This is a sizeable movement and there is time yet to keep the pressure on. We believe this could be a bad deal for UK agriculture going forward. There is too much uncertainty left in this open plan dealing free trade style with a country thirty two times the size of Britain. We do not know how Australia is going to respond and we don’t know what the flow of Australian goods into the UK is going to be like so basically the risk factors are not accounted for. The situation is currently being left wide open for shrewd opportunity to be taken by the Australian side.
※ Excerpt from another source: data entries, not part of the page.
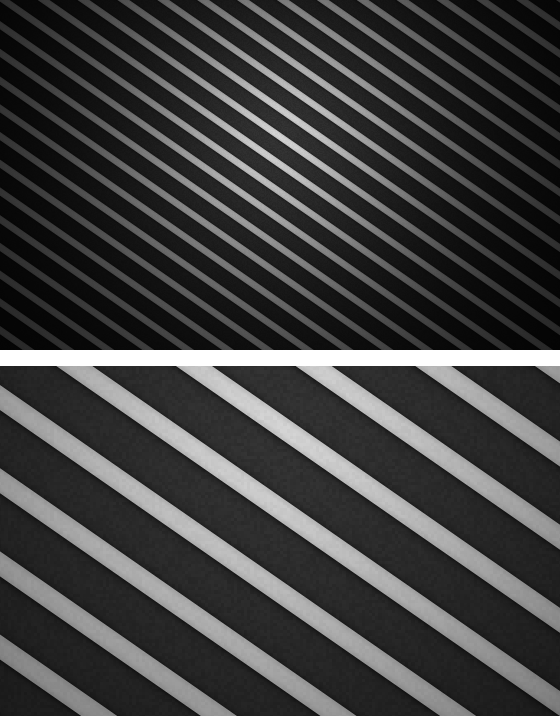
Top, the full canvas; bottom, a detail of the centre.
This pattern is drawn by a WebGL 1 fragment shader. Its source:

```glsl
precision highp float;
// Diagonal silver pinstripes over grainy charcoal, lit by one soft spotlight.
// Stripes come from a repeated signed distance across the slanted bands;
// a radial falloff shades both materials, and a sine hash adds fine grain.

uniform vec2 u_resolution;

float hash(vec2 cell) {
  return fract(sin(dot(cell, vec2(12.9898, 78.233))) * 43758.5453);
}

// Signed distance to the nearest stripe centre line, positive below it.
float stripeOffset(vec2 p) {
  float slope = 0.695;
  float period = 0.0792;
  float drop = 1.0 - p.y - slope * p.x + 0.0073;
  float nearest = mod(drop + 0.5 * period, period) - 0.5 * period;
  return nearest / sqrt(1.0 + slope * slope);
}

// Spotlight strength, 1 at its centre and fading towards the corners.
float spotlight(vec2 p, float aspect) {
  float d = length(p - vec2(0.5 * aspect, 0.61));
  return exp(-pow(d / 0.5, 1.6));
}

void main() {
  vec2 p = gl_FragCoord.xy / u_resolution.y;
  float pixel = 1.0 / u_resolution.y;
  float light = spotlight(p, u_resolution.x / u_resolution.y);
  float grain = hash(floor(p * 320.0)) - 0.5;

  float offset = stripeOffset(p);
  float edge = abs(offset) - 0.0098;

  // Charcoal ground with a thin contact shadow, deeper under each stripe.
  float ground = (0.008 + 0.185 * light) * (1.0 + 0.16 * grain);
  float shadowDepth = offset > 0.0 ? 0.55 : 0.35;
  ground *= 1.0 - shadowDepth * exp(-max(edge, 0.0) / 0.003);

  // Silver stripe, a touch brighter along its middle.
  float silver = (0.12 + 0.70 * light) * (1.0 + 0.04 * grain);
  silver *= 1.0 - 0.08 * smoothstep(-0.006, 0.0, edge);

  float coverage = 1.0 - smoothstep(-0.6 * pixel, 0.6 * pixel, edge);
  gl_FragColor = vec4(vec3(mix(ground, silver, coverage)), 1.0);
}
```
If we just take a look next door at the New Zealand trade deal, New Zealand is already on good tariffs for sheep meat but now beef and dairy are being added. What additional support policies is the UK government going to add to protect UK farmers? We haven’t seen any yet going forward.
At the moment Australia exports in big quantity to Asia and China but that could all change and Australian farmers have a very good forecast indeed. Why did the Australian government push so hard to secure large volumes of farm product if there isn’t an intention of exporting into the UK? Australia is one of the biggest agricultural traders in the world.

Over the past two years UK farming has made huge progress. Retail is now very pro-British and we have never known such enthusiasm and loyalty for Buy British for a very long time. That we do know.

We don’t need a huge volume of top end cuts from Australia to completely disrupt our market. There is one situation of imports coming in at the lower end of the market and another where imports take the top spot. Australia’s massive production lines and easier regulations mean that UK farers can still be undercut on price even after produce has been exported around the globe.

The main reason the Australian Trade Deal could be bad for British farmers is the potential volumes of tariff free imports which will be allowed in. If British farmers are going to be undermined then we and the farming lobbying groups cannot support this deal. We have heard more about the deal from the Australian government than our own. What does that tell you?

What we do know is that despite press releases the deal is not formally done yet into anything legally binding. It is to be expected that ratification will take place in Autumn.

The main issues on products are within the beef, lamb, sugar and dairy sectors. Australian sheep meat tariff free imports for example starts at twenty five thousand tonnes and increases to seventy five thousand after ten years on to one hundred and twenty five thousand tonnes to year 15. After 15 years there is no quota protection whatsoever. The volumes are far too large as it stands.

We are still in a better position than when we were in the EU, that needs to be stated but we must hold the government to account and take note of empty promises made. 70 % of the UK is a farmed landscape and we should be increasing our domestic market hold and self-sufficiency. Mass imports could ruin this opportunity for UK farming to return.

At the moment UK farming is having to justify its existence in its own country and we believe this is wrong. The UK is an average low spender on food already and we certainly do not want a race to the bottom on prices with our high production costs. We have the best in the world produce and this must be reflected in value.

In terms of food standards, imports with lower welfare and environmental standards can enter the UK so long as the food safety standards are high. We are now going to need clear transparency from our Red Tractor Scheme so that absolutely no imported produce can be placed under the Union Flag logo.

The risk is high and there is doubt on whether the government genuinely care about UK farmers. It will take many people and lobbying groups and a new opposition to come together to protect our UK farmers because going forward it appears to us that our markets are being exposed for world opportunity and little domestic gain.

The Alliance for Democracy and Freedom is committed to protecting the interests of the British people and the hardworking UK farmers who will ensure the core of our food security.